The ethic of self-interest might be regarded as the primary ethical code that governs all living things, and is essential to their survival. This is now regarded as the epitome of unethical behaviour, but only because pure self-interest within human society is intolerable and destructive. The formation of human societies required the adoption of rules which later became formalised as laws, which were established upon the command of kings, prophets, and other authorities. More recently, the attempt has been made to establish ethical principles upon reason rather than authority. This also is an attempt at simplification. Utilitarianism is one example. Idle Theory is another.
The Threat of Ethical Chaos
We live in a dangerous time. It is a time in which authoritarian religious ethical teachings are in decay. The rise of religious fundamentalism, of papal infallibility and biblical inerrancy, is part of a doomed attempt to restore this lost authority. But it is also a time when ethical rationality, if one can ever be found, is in its infancy. And so we live without either authority or reason. The ethical ground is vanishing from under our feet.
With the inexorable decline of religious authority, and in the absence of an ethical rationality, one inevitable result must be a growing profusion of novel ethical beliefs. If our time is one in which strange cults and sects arise, it is because in a deepening ethical vacuum, ethical codes are torn apart, recombining and mutating in strange and unpredictable ways. In the absence of both constraining authority and restraining rationality, it becomes possible for people to come to believe almost anything. And this is a dangerous circumstance, because human society depends upon ethical conduct in almost all its activities, and would disintegrate without such conduct, bringing not merely chaos but toil and suffering and death.
At the moment, the only people who can see the danger are the religious custodians of ethics. And their response is to try to go back to Mohammed, back to Jesus, back to Moses. But there is no way back.
One day the liberals who have been cheerfully tossing moral codes out of the window for years, like so many old books, so as to free humanity of their onerous demands, will suddenly realize that we actually do need moral codes, and do need laws. Maybe not all the trivial ordinances we presently endure, but some that are in some sense fundamental to human existence. They will realize the need for it when people start doing the weirdest and most unexpected things, adopting the most bizarre and perverse opinions, and doing the most hideous things.
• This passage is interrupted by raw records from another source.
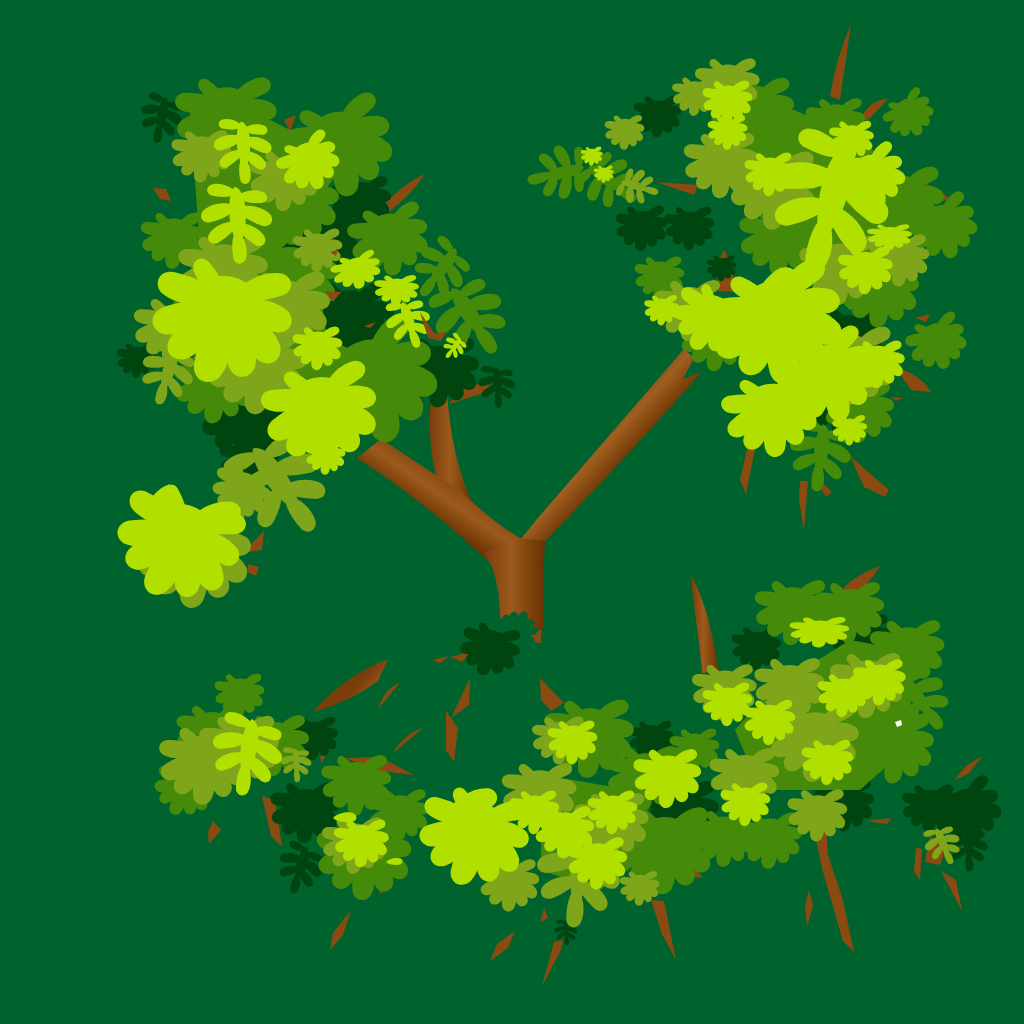
<!DOCTYPE html>
<html lang="en">
<head>
<meta charset="utf-8">
<title>Tree foliage</title>
<style>
:root{--ground:#00632d;--dark:#00450f;--mid:#468a0a;--olive:#7fa61b;--lime:#b1e000;--bark:#8b4a12}
html,body{margin:0;background:var(--ground);overflow:hidden}
svg{display:block;width:1024px;height:1024px}
.ground{fill:var(--ground)}
.dark{fill:var(--dark)}
.mid{fill:var(--mid)}
.olive{fill:var(--olive)}
.lime{fill:var(--lime)}
.bark{fill:var(--bark)}
</style>
</head>
<body>
<svg viewBox="0 0 1024 1024" role="img" aria-label="Brown forked branches with clusters of green leaves">
<defs>
<path id="l" d="M0 0C8-9 28-15 42-9C51-3 47 8 36 8C22 9 8 8 0 0Z"/>
<g id="f">
<ellipse cy="-16" rx="24" ry="17"/>
<use href="#l" transform="translate(4 -20)rotate(-24)scale(.9)"/>
<use href="#l" transform="translate(2 -14)rotate(8)"/>
<use href="#l" transform="translate(2 -12)rotate(38)scale(1.1)"/>
<use href="#l" transform="translate(2 -12)rotate(66)scale(1.1)"/>
<use href="#l" transform="translate(0 -12)rotate(95)scale(1.2)"/>
<use href="#l" transform="translate(-2 -12)rotate(125)scale(1.1)"/>
<use href="#l" transform="translate(-2 -12)rotate(154)scale(1.1)"/>
<use href="#l" transform="translate(-4 -16)rotate(186)"/>
<use href="#l" transform="translate(-2 -18)rotate(222)scale(.7)"/>
</g>
<g id="p">
<path d="M-3-44C14-40 15 10 3 30C-10 16-15-30-3-44Z"/>
<use href="#l" transform="translate(0 -32)rotate(4)scale(.8)"/>
<use href="#l" transform="translate(0 -18)rotate(24)"/>
<use href="#l" transform="translate(0 2)rotate(38)scale(.9)"/>
<use href="#l" transform="translate(0 -36)scale(-.8 .8)rotate(-6)"/>
<use href="#l" transform="translate(0 -20)scale(-1 1)rotate(20)"/>
<use href="#l" transform="translate(0 0)scale(-.9 .9)rotate(36)"/>
<use href="#l" transform="translate(0 10)rotate(86)scale(.9)"/>
</g>
<linearGradient id="trunk" x1="0" x2="1"><stop stop-color="#7a3e0c"/><stop offset=".45" stop-color="#9c5a1c"/><stop offset="1" stop-color="#693002"/></linearGradient>
<linearGradient id="limb" gradientUnits="userSpaceOnUse" x1="590" y1="430" x2="625" y2="462"><stop stop-color="#7a3e0c"/><stop offset=".45" stop-color="#a05f20"/><stop offset="1" stop-color="#6f3504"/></linearGradient>
<linearGradient id="bough" gradientUnits="userSpaceOnUse" x1="446" y1="480" x2="424" y2="512"><stop stop-color="#8b4a12"/><stop offset=".4" stop-color="#9c5a1c"/><stop offset="1" stop-color="#6f3504"/></linearGradient>
</defs>
<rect class="ground" width="1024" height="1024"/>

<g id="trunk-and-limbs">
<path fill="url(#trunk)" d="M431 400L447 393C450 435 458 474 474 506L438 484C430 455 428 425 431 400Z"/>
<path fill="url(#limb)" d="M684 349L694 358L683 379L702 372C655 425 600 485 543 543L516 562L520 540Q530 528 537 519Z"/>
<path fill="url(#bough)" d="M381 439L460 491Q496 525 522 539L528 575L494 567Q430 505 357 458Z"/>
<path fill="url(#trunk)" d="M484 553L518 538L545 541Q542 590 544 630L500 618C500 595 496 575 490 563Z"/>
<path class="bark" d="M463 387L488 382L490 391L449 404Z"/>
<path fill="url(#trunk)" d="M691 575C706 601 713 637 719 671L702 673C700 640 693 608 691 575Z"/>
<path fill="url(#limb)" d="M313 712Q345 675 388 659L378 681Q350 702 313 712Z"/>
<path class="bark" d="M540 678L564 703L551 711L541 700Z"/>
</g>

<g id="twigs" class="bark">
<path d="M851 24L840 100L830 96Q836 58 851 24ZM888 99L868 120L860 121Q868 100 888 99ZM656 182L698 185L694 195ZM905 180Q935 182 949 199L938 203L908 189Z"/>
<path d="M724 250L733 265L734 292L718 291V262ZM749 440L756 444L746 494L740 480ZM800 481H808L804 531L799 500ZM850 456L889 490L885 497L864 487ZM810 470L832 492L826 497ZM896 368Q920 374 931 392L911 390ZM915 318L930 314L926 322ZM940 322L954 318L950 324ZM890 397L904 398L896 401Z"/>
<path d="M425 174Q412 194 390 211L378 212Q400 185 425 174ZM153 188L166 189L171 201L160 199ZM284 120L296 115L290 132ZM200 204L209 205L204 214ZM250 545L264 531L262 550L248 552ZM248 564L259 567L256 576L247 572ZM247 505L253 503L250 512Z"/>
<path d="M400 683L378 709Q385 688 400 683ZM470 678L469 705L451 718ZM446 711L458 728L454 762L446 750ZM423 728L392 754Q405 733 423 728ZM432 660L449 656L440 663ZM450 657L470 652L462 662ZM506 640L527 638L541 629V643L516 641Z"/>
<path d="M880 566Q868 586 851 598L838 594Q852 576 880 566ZM170 745L188 741V748ZM213 821L221 830L209 844L208 832ZM262 796L275 800L282 847L271 836ZM345 758L380 757L414 775L380 771ZM320 757L326 752L322 764ZM396 803L406 799V807ZM370 868L388 888L380 894Z"/>
<path d="M351 910L343 935L330 950L333 933ZM515 931L508 948L490 961L497 944ZM544 908L548 918L540 922ZM554 942L563 940L561 950L542 986ZM651 900L664 901L676 960L662 934ZM690 862L703 878L688 876ZM812 822L826 823L828 855L843 900L854 952L843 941L823 872ZM809 890L813 906L807 927L805 905ZM982 757L968 774L955 780Q965 763 982 757ZM945 785L953 787L950 794ZM866 821L891 818L887 824ZM916 848L922 849L920 880L914 872ZM930 836L945 850L940 865L925 862ZM941 871L956 880L962 911Z"/>
</g>

<g id="trunk-base">
<use href="#f" class="ground" transform="translate(518 628)rotate(200)scale(.4)"/>
<use href="#f" class="dark" transform="translate(490 650)rotate(15)scale(.6)"/>
</g>

<g id="left-crown">
<g class="dark">
<use href="#p" transform="translate(161 118)rotate(15)scale(.48)"/>
<use href="#f" transform="translate(320 238)scale(.9)"/>
<use href="#f" transform="translate(362 202)scale(.6)"/>
<use href="#f" transform="translate(440 372)scale(.8)"/>
<use href="#p" transform="translate(497 386)scale(.42)"/>
<use href="#f" transform="translate(350 320)scale(.9)"/>
<use href="#f" transform="translate(250 462)scale(.6)"/>
<use href="#f" transform="translate(246 420)scale(.9)"/>
<use href="#f" transform="translate(137 360)scale(.4)"/>
</g>
<g class="mid">
<path d="M190 110L270 120L330 150L310 220L280 250L320 290L330 360L290 410L210 380L170 310L200 250L195 180Z"/>
<use href="#f" transform="translate(227 121)scale(1.02)"/>
<use href="#f" transform="translate(340 148)rotate(-15)scale(1.1)"/>
<use href="#f" transform="translate(174 240)scale(.65)"/>
<use href="#f" transform="translate(295 205)scale(.9)"/>
<use href="#f" transform="translate(390 240)rotate(-10)scale(.8)"/>
<use href="#p" transform="translate(440 270)rotate(40)scale(.6)"/>
<use href="#p" transform="translate(471 318)rotate(-30)scale(.8)"/>
<use href="#f" transform="translate(373 384)rotate(-20)scale(1.35)"/>
<use href="#f" transform="translate(290 280)scale(1)"/>
<use href="#f" transform="translate(215 388)scale(.8)"/>
</g>
<g class="olive">
<use href="#f" transform="translate(202 156)scale(.6)"/>
<use href="#f" transform="translate(285 180)scale(.7)"/>
<use href="#f" transform="translate(224 274)scale(.9)"/>
<use href="#f" transform="translate(318 250)scale(.5)"/>
<use href="#f" transform="translate(172 330)scale(.75)"/>
<use href="#p" transform="translate(167 374)rotate(20)scale(.6)"/>
<use href="#f" transform="translate(258 370)scale(1)"/>
<use href="#f" transform="translate(286 310)scale(.9)"/>
<use href="#p" transform="translate(280 486)rotate(-32)scale(1.05)"/>
<use href="#f" transform="translate(242 492)rotate(20)scale(.6)"/>
<use href="#f" transform="translate(195 557)scale(1.15)"/>
</g>
<g class="lime">
<use href="#p" transform="translate(243 150)scale(.65)"/>
<use href="#f" transform="translate(310 163)rotate(-25)scale(.62)"/>
<use href="#p" transform="translate(237 222)scale(.8)"/>
<use href="#f" transform="translate(222 322)rotate(12)scale(1.4)"/>
<use href="#f" transform="translate(318 348)scale(.5)"/>
<use href="#f" transform="translate(357 271)rotate(-15)scale(.5 .4)"/>
<use href="#f" transform="translate(397 290)scale(.45 .35)"/>
<use href="#p" transform="translate(409 323)rotate(-15)scale(.5)"/>
<use href="#p" transform="translate(454 347)rotate(40)scale(.25)"/>
<use href="#f" transform="translate(322 415)rotate(-8)scale(1.15)"/>
<use href="#f" transform="translate(326 457)scale(.4)"/>
<use href="#f" transform="translate(178 545)rotate(25)scale(1.25)"/>
<use href="#l" transform="translate(145 515)rotate(-40)scale(.9)"/>
<use href="#l" transform="translate(190 520)rotate(-10)scale(1.1)"/>
</g>
<path class="bark" d="M325 291L341 292L333 302ZM364 326L376 322L370 328ZM330 252L338 250L336 256ZM420 312L434 333L446 332L441 341L428 338Z"/>
</g>

<g id="right-crown">
<g class="dark">
<use href="#f" transform="translate(658 116)scale(.48)"/>
<use href="#f" transform="translate(642 228)scale(.52)"/>
<use href="#f" transform="translate(690 228)scale(.5)"/>
<use href="#f" transform="translate(850 338)scale(.7)"/>
<use href="#f" transform="translate(842 400)scale(.8)"/>
<use href="#f" transform="translate(722 268)scale(.3)"/>
</g>
<g class="mid">
<path d="M710 90L770 100L830 125L890 160L905 220L900 290L850 310L800 260L760 210L715 175Z"/>
<use href="#p" transform="translate(558 173)rotate(80)scale(.6)"/>
<use href="#p" transform="translate(610 182)rotate(-50)scale(.6)"/>
<use href="#f" transform="translate(755 112)scale(.8)"/>
<use href="#f" transform="translate(836 124)scale(.6)"/>
<use href="#f" transform="translate(910 115)rotate(-30)scale(.5)"/>
<use href="#f" transform="translate(900 205)scale(.9)"/>
<use href="#f" transform="translate(944 228)rotate(-20)scale(.7)"/>
<use href="#f" transform="translate(880 292)scale(.8)"/>
<use href="#f" transform="translate(938 343)rotate(-20)scale(.6)"/>
<use href="#f" transform="translate(660 278)scale(.5)"/>
<use href="#f" transform="translate(716 340)scale(.7)"/>
<use href="#f" transform="translate(860 412)scale(.7)"/>
<use href="#p" transform="translate(820 455)rotate(10)scale(.7)"/>
<use href="#f" transform="translate(780 240)scale(.8)"/>
</g>
<g class="olive">
<use href="#f" transform="translate(625 132)scale(.4)"/>
<use href="#p" transform="translate(638 187)rotate(-70)scale(.4)"/>
<use href="#f" transform="translate(728 86)scale(.65)"/>
<use href="#f" transform="translate(695 96)scale(.45)"/>
<use href="#f" transform="translate(722 165)scale(.75)"/>
<use href="#f" transform="translate(775 190)scale(.9)"/>
<use href="#f" transform="translate(840 270)scale(.8)"/>
<use href="#f" transform="translate(900 260)scale(.6)"/>
<use href="#f" transform="translate(690 310)scale(.7)"/>
<use href="#f" transform="translate(852 365)scale(.9)"/>
</g>
<g class="lime">
<use href="#f" transform="translate(728 102)scale(.5)"/>
<use href="#f" transform="translate(728 132)scale(.4)"/>
<use href="#f" transform="translate(592 156)scale(.22)"/>
<use href="#f" transform="translate(604 174)scale(.2)"/>
<use href="#f" transform="translate(770 174)scale(.5)"/>
<use href="#f" transform="translate(852 140)scale(.45)"/>
<use href="#p" transform="translate(830 202)rotate(18)scale(1.35)"/>
<use href="#f" transform="translate(872 178)rotate(-20)scale(.7)"/>
<use href="#f" transform="translate(866 270)scale(.55)"/>
<use href="#f" transform="translate(890 237)scale(.45 .3)"/>
<use href="#f" transform="translate(662 310)scale(.35)"/>
<use href="#f" transform="translate(710 320)rotate(25)scale(.75)"/>
<use href="#f" transform="translate(778 325)rotate(-12)scale(1.35)"/>
<use href="#l" transform="translate(750 325)rotate(-50)scale(1.5)"/>
<use href="#f" transform="translate(830 378)rotate(-20)scale(1)"/>
<use href="#f" transform="translate(878 364)scale(.55)"/>
<use href="#f" transform="translate(772 415)rotate(-10)scale(.95)"/>
<use href="#f" transform="translate(850 430)scale(.35)"/>
</g>
</g>

<g id="lower-left-shrub">
<g class="dark">
<use href="#f" transform="translate(314 738)scale(.5)"/>
<use href="#f" transform="translate(306 812)scale(.7)"/>
<use href="#p" transform="translate(300 868)rotate(20)scale(.5)"/>
</g>
<g class="mid">
<use href="#f" transform="translate(240 695)scale(.5)"/>
<use href="#f" transform="translate(212 735)scale(.7)"/>
<use href="#f" transform="translate(184 790)rotate(20)scale(.6)"/>
<use href="#f" transform="translate(275 745)scale(.7)"/>
<use href="#f" transform="translate(357 785)scale(.7)"/>
<use href="#f" transform="translate(400 815)scale(.6)"/>
<use href="#f" transform="translate(365 858)scale(.95)"/>
</g>
<g class="olive">
<use href="#f" transform="translate(205 765)scale(.9)"/>
<use href="#f" transform="translate(240 750)scale(.8)"/>
<use href="#p" transform="translate(296 764)scale(.35)"/>
<use href="#f" transform="translate(355 845)scale(.65)"/>
</g>
<g class="lime">
<use href="#p" transform="translate(247 754)rotate(12)scale(.8)"/>
<use href="#f" transform="translate(362 843)scale(.55)"/>
<use href="#l" transform="translate(333 818)scale(.5)"/>
<use href="#l" transform="translate(386 862)scale(.35)"/>
</g>
</g>

<g id="lower-middle-shrub">
<g class="dark">
<use href="#f" transform="translate(652 740)scale(.45)"/>
<use href="#f" transform="translate(680 815)scale(.8)"/>
<use href="#p" transform="translate(566 932)scale(.26)"/>
</g>
<g class="mid">
<path d="M545 775L630 790L655 850L600 890L540 870Z"/>
<use href="#f" transform="translate(590 738)scale(.9)"/>
<use href="#f" transform="translate(645 778)scale(.75)"/>
<use href="#f" transform="translate(695 750)scale(.5)"/>
<use href="#f" transform="translate(665 850)scale(1)"/>
</g>
<g class="olive">
<use href="#f" transform="translate(560 740)scale(.55)"/>
<use href="#f" transform="translate(540 795)scale(.75)"/>
<use href="#f" transform="translate(612 825)scale(.75)"/>
<use href="#f" transform="translate(510 885)scale(.6)"/>
<use href="#p" transform="translate(578 878)rotate(10)scale(.95)"/>
<use href="#f" transform="translate(640 888)scale(.4)"/>
</g>
<g class="lime">
<use href="#f" transform="translate(474 838)rotate(14)scale(1.1)"/>
<use href="#l" transform="translate(448 812)rotate(-18)scale(1.1)"/>
<use href="#f" transform="translate(573 742)scale(.5)"/>
<use href="#f" transform="translate(668 778)scale(.68)"/>
<use href="#f" transform="translate(535 812)scale(.5)"/>
<use href="#f" transform="translate(565 832)scale(.6)"/>
<use href="#f" transform="translate(613 812)scale(.5)"/>
<use href="#f" transform="translate(598 863)scale(.6)"/>
</g>
</g>

<g id="lower-right-shrub">
<g class="dark">
<use href="#f" transform="translate(757 648)scale(.5)"/>
<use href="#f" transform="translate(862 640)scale(.6)"/>
<use href="#f" transform="translate(845 805)scale(.6)"/>
<use href="#f" transform="translate(930 808)scale(.55)"/>
<use href="#f" transform="translate(968 812)rotate(-20)scale(.7)"/>
<use href="#p" transform="translate(968 848)scale(.45)"/>
</g>
<g class="mid">
<path d="M770 690L850 640L905 650L915 740L860 790L760 790L735 730Z"/>
<use href="#f" transform="translate(793 612)scale(.75)"/>
<use href="#f" transform="translate(850 612)scale(.7)"/>
<use href="#f" transform="translate(908 652)scale(.75)"/>
<use href="#p" transform="translate(918 700)rotate(-35)scale(.7)"/>
<use href="#f" transform="translate(895 748)scale(.8)"/>
<use href="#f" transform="translate(725 838)scale(.65)"/>
<use href="#f" transform="translate(770 840)scale(.65)"/>
</g>
<g class="olive">
<use href="#f" transform="translate(725 692)scale(.65)"/>
<use href="#f" transform="translate(790 688)scale(.7)"/>
<use href="#f" transform="translate(868 685)scale(.75)"/>
<use href="#f" transform="translate(815 742)scale(.9)"/>
<use href="#f" transform="translate(745 778)scale(.7)"/>
<use href="#f" transform="translate(818 815)scale(.6)"/>
<use href="#p" transform="translate(943 845)rotate(-20)scale(.4)"/>
</g>
<g class="lime">
<use href="#f" transform="translate(820 632)scale(.6 .35)"/>
<use href="#f" transform="translate(728 704)scale(.5)"/>
<use href="#f" transform="translate(770 722)scale(.52)"/>
<use href="#f" transform="translate(843 695)scale(.5)"/>
<use href="#f" transform="translate(880 682)scale(.53)"/>
<use href="#f" transform="translate(828 762)scale(.52)"/>
<use href="#f" transform="translate(746 804)scale(.5)"/>
</g>
<path fill="#fff" d="M895 722L901 720L902 725L897 727Z"/>
</g>
</svg>
</body>
</html>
Liberals who have been working for years to dispose of morality will suddenly find themselves pressingly concerned with its conservation. And knowing that there is no way back to Jesus, no way back to any such authority, they will begin to search furiously for an ethical rationality. And they will look not to the prophets, but to science and to reason.
In the impending era of ethical chaos, a presently lapsed ethical debate, largely continued by a few obscure academics and theologians, ethics - and perhaps theology - will spring to life, and reclaim its mantle and crown as the queen of the sciences. A debate that is now barely a whisper will become a loud babble. And the essence of that debate will be whether we should go back, or go forward. Whether we should seek authority, or reason.
Out on the high seas, an argument will break out among the crew of the lifeboat of humanity. Should we go back to that all-too-real shipwreck, or forward to a distant but perhaps imaginary land?
That which is immoral must also be irrational.
Author: Chris Davis
First created: July 2006